Supplied material.
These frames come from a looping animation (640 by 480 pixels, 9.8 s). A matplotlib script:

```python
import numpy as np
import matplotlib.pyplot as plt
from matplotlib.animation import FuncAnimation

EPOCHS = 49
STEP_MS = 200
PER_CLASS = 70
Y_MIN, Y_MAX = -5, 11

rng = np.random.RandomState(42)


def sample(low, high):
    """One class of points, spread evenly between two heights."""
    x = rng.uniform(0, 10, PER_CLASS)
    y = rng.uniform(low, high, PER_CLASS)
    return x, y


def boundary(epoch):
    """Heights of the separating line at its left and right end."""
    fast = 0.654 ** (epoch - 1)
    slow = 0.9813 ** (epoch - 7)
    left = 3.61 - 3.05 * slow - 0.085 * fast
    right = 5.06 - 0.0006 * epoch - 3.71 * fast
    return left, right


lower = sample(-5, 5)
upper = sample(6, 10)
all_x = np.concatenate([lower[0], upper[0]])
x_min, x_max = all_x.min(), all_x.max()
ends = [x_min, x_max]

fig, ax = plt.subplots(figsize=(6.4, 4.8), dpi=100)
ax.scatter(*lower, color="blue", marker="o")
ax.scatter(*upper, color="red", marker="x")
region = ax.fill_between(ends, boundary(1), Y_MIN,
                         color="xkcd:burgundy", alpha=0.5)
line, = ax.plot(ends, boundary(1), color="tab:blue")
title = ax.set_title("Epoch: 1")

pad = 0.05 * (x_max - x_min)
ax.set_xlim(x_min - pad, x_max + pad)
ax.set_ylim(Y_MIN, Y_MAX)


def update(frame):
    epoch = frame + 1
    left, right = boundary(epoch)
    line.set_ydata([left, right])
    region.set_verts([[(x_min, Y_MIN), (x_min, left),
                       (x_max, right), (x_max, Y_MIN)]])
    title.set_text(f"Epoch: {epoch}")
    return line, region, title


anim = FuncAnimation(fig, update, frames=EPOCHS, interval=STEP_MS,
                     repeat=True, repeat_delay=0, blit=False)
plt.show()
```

Instructions to follow. Copy each record above so that no word or mark differs.

Task output.
These frames come from a looping animation (640 by 480 pixels, 9.8 s). A matplotlib script:

```python
import numpy as np
import matplotlib.pyplot as plt
from matplotlib.animation import FuncAnimation

EPOCHS = 49
STEP_MS = 200
PER_CLASS = 70
Y_MIN, Y_MAX = -5, 11

rng = np.random.RandomState(42)


def sample(low, high):
    """One class of points, spread evenly between two heights."""
    x = rng.uniform(0, 10, PER_CLASS)
    y = rng.uniform(low, high, PER_CLASS)
    return x, y


def boundary(epoch):
    """Heights of the separating line at its left and right end."""
    fast = 0.654 ** (epoch - 1)
    slow = 0.9813 ** (epoch - 7)
    left = 3.61 - 3.05 * slow - 0.085 * fast
    right = 5.06 - 0.0006 * epoch - 3.71 * fast
    return left, right


lower = sample(-5, 5)
upper = sample(6, 10)
all_x = np.concatenate([lower[0], upper[0]])
x_min, x_max = all_x.min(), all_x.max()
ends = [x_min, x_max]

fig, ax = plt.subplots(figsize=(6.4, 4.8), dpi=100)
ax.scatter(*lower, color="blue", marker="o")
ax.scatter(*upper, color="red", marker="x")
region = ax.fill_between(ends, boundary(1), Y_MIN,
                         color="xkcd:burgundy", alpha=0.5)
line, = ax.plot(ends, boundary(1), color="tab:blue")
title = ax.set_title("Epoch: 1")

pad = 0.05 * (x_max - x_min)
ax.set_xlim(x_min - pad, x_max + pad)
ax.set_ylim(Y_MIN, Y_MAX)


def update(frame):
    epoch = frame + 1
    left, right = boundary(epoch)
    line.set_ydata([left, right])
    region.set_verts([[(x_min, Y_MIN), (x_min, left),
                       (x_max, right), (x_max, Y_MIN)]])
    title.set_text(f"Epoch: {epoch}")
    return line, region, title


anim = FuncAnimation(fig, update, frames=EPOCHS, interval=STEP_MS,
                     repeat=True, repeat_delay=0, blit=False)
plt.show()
```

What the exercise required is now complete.